┏━━

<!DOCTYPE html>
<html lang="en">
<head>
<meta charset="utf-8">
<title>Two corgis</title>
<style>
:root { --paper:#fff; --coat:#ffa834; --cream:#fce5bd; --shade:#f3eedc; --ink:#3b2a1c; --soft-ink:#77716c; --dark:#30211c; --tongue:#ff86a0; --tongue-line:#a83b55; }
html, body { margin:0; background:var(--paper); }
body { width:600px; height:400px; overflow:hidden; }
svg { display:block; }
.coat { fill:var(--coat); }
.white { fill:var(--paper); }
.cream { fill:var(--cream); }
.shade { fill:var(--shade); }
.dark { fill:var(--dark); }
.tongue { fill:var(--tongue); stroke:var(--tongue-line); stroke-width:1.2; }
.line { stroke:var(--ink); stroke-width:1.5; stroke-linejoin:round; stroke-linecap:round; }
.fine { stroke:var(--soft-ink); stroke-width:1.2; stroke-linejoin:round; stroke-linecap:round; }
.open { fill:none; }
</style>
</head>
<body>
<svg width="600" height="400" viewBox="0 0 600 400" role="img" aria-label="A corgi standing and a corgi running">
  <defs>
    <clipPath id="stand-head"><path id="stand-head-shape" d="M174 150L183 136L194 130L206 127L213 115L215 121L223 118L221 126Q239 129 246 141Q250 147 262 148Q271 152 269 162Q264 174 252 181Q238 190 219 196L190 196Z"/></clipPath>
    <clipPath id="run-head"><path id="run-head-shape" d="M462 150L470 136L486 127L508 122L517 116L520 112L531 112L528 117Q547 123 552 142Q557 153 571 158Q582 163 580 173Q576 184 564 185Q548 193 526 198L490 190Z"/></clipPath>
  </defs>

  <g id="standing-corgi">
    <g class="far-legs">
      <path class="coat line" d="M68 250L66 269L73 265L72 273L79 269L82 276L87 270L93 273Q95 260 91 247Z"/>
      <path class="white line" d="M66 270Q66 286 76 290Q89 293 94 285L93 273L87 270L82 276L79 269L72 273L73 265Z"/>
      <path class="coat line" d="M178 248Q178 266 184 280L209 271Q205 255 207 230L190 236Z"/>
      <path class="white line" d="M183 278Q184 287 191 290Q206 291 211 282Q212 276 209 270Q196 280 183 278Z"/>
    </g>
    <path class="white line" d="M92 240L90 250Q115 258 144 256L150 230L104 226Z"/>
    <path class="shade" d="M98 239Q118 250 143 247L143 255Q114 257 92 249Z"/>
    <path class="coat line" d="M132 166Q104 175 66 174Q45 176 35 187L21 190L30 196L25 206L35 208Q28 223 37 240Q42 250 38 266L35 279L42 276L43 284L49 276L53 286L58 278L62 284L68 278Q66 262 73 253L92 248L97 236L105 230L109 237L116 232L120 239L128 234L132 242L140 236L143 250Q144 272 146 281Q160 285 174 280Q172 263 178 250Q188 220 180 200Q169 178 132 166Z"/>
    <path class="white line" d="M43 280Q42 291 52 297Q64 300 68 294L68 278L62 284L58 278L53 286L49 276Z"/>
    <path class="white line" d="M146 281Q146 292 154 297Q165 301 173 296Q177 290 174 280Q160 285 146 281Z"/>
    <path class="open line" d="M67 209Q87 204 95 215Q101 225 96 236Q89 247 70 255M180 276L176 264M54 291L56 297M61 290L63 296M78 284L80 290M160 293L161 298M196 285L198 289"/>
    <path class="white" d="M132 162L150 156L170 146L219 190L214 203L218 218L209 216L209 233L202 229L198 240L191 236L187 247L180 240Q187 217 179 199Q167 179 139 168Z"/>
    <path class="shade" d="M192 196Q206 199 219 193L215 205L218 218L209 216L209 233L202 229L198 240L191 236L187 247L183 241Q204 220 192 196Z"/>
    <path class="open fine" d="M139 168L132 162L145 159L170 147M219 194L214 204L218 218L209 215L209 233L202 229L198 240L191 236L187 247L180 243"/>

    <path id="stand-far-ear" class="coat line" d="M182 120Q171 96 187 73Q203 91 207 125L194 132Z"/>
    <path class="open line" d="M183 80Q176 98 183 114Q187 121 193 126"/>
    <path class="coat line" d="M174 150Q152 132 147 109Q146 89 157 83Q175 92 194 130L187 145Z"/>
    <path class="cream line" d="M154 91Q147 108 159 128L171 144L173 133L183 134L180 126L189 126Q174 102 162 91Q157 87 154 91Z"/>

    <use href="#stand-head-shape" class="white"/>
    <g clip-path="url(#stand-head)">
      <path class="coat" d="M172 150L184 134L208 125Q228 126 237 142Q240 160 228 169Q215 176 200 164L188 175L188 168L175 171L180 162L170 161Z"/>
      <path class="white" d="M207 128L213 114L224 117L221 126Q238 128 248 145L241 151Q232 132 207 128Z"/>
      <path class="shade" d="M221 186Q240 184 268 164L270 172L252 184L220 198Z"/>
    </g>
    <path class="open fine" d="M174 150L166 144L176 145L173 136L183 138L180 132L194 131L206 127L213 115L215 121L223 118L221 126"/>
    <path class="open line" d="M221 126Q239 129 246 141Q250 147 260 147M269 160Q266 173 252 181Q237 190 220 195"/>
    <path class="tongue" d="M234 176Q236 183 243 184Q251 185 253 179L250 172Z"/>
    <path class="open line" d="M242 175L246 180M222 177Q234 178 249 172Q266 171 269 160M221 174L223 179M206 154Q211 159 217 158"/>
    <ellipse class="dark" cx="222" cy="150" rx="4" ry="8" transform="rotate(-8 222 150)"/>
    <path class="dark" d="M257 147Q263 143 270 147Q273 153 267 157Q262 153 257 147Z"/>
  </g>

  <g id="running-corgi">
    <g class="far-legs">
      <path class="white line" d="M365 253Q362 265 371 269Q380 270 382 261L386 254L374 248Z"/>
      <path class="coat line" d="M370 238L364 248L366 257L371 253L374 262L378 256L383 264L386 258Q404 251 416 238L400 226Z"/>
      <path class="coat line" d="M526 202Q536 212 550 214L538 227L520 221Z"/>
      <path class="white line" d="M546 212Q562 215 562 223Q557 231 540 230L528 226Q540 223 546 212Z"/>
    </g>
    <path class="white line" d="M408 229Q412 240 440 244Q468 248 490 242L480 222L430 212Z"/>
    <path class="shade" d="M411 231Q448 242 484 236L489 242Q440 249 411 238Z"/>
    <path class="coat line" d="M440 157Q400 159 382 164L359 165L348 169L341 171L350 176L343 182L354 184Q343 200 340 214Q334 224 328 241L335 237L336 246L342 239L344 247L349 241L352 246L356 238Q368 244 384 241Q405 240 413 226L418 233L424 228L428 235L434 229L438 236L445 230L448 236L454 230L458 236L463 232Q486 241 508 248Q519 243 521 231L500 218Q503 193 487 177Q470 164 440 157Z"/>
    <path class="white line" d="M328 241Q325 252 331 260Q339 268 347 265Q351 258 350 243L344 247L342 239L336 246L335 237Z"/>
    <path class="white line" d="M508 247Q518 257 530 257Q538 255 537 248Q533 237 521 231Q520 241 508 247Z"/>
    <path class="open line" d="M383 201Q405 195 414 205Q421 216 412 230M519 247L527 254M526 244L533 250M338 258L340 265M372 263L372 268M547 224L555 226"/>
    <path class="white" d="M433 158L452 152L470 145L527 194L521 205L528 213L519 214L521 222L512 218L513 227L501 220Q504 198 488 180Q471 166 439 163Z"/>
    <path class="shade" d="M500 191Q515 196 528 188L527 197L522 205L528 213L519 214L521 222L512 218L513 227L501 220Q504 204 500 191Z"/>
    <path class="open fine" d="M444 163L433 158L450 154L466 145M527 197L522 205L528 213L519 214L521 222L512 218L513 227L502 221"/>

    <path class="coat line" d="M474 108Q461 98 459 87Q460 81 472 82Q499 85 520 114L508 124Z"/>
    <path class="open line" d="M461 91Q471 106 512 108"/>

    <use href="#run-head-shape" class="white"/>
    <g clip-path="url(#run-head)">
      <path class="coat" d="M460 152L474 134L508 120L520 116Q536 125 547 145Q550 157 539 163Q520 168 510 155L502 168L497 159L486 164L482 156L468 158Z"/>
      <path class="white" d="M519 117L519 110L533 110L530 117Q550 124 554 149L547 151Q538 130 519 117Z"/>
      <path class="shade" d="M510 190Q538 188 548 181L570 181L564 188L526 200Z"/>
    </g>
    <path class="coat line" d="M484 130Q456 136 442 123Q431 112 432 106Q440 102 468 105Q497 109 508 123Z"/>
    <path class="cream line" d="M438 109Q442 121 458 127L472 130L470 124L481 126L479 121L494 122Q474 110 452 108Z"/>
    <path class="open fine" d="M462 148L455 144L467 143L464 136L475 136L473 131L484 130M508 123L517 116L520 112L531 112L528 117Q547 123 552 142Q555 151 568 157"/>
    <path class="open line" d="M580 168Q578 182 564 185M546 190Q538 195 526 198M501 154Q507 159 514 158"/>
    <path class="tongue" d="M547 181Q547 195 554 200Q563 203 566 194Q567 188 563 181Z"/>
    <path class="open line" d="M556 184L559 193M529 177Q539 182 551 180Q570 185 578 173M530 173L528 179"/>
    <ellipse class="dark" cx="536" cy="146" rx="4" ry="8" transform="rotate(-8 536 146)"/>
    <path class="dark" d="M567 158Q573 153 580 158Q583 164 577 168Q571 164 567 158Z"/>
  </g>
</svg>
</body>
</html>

┗━━

Return word for word the line with "152L474 134L508 120L520" and every line after it through the end of the records above.

      <path class="coat" d="M460 152L474 134L508 120L520 116Q536 125 547 145Q550 157 539 163Q520 168 510 155L502 168L497 159L486 164L482 156L468 158Z"/>
      <path class="white" d="M519 117L519 110L533 110L530 117Q550 124 554 149L547 151Q538 130 519 117Z"/>
      <path class="shade" d="M510 190Q538 188 548 181L570 181L564 188L526 200Z"/>
    </g>
    <path class="coat line" d="M484 130Q456 136 442 123Q431 112 432 106Q440 102 468 105Q497 109 508 123Z"/>
    <path class="cream line" d="M438 109Q442 121 458 127L472 130L470 124L481 126L479 121L494 122Q474 110 452 108Z"/>
    <path class="open fine" d="M462 148L455 144L467 143L464 136L475 136L473 131L484 130M508 123L517 116L520 112L531 112L528 117Q547 123 552 142Q555 151 568 157"/>
    <path class="open line" d="M580 168Q578 182 564 185M546 190Q538 195 526 198M501 154Q507 159 514 158"/>
    <path class="tongue" d="M547 181Q547 195 554 200Q563 203 566 194Q567 188 563 181Z"/>
    <path class="open line" d="M556 184L559 193M529 177Q539 182 551 180Q570 185 578 173M530 173L528 179"/>
    <ellipse class="dark" cx="536" cy="146" rx="4" ry="8" transform="rotate(-8 536 146)"/>
    <path class="dark" d="M567 158Q573 153 580 158Q583 164 577 168Q571 164 567 158Z"/>
  </g>
</svg>
</body>
</html>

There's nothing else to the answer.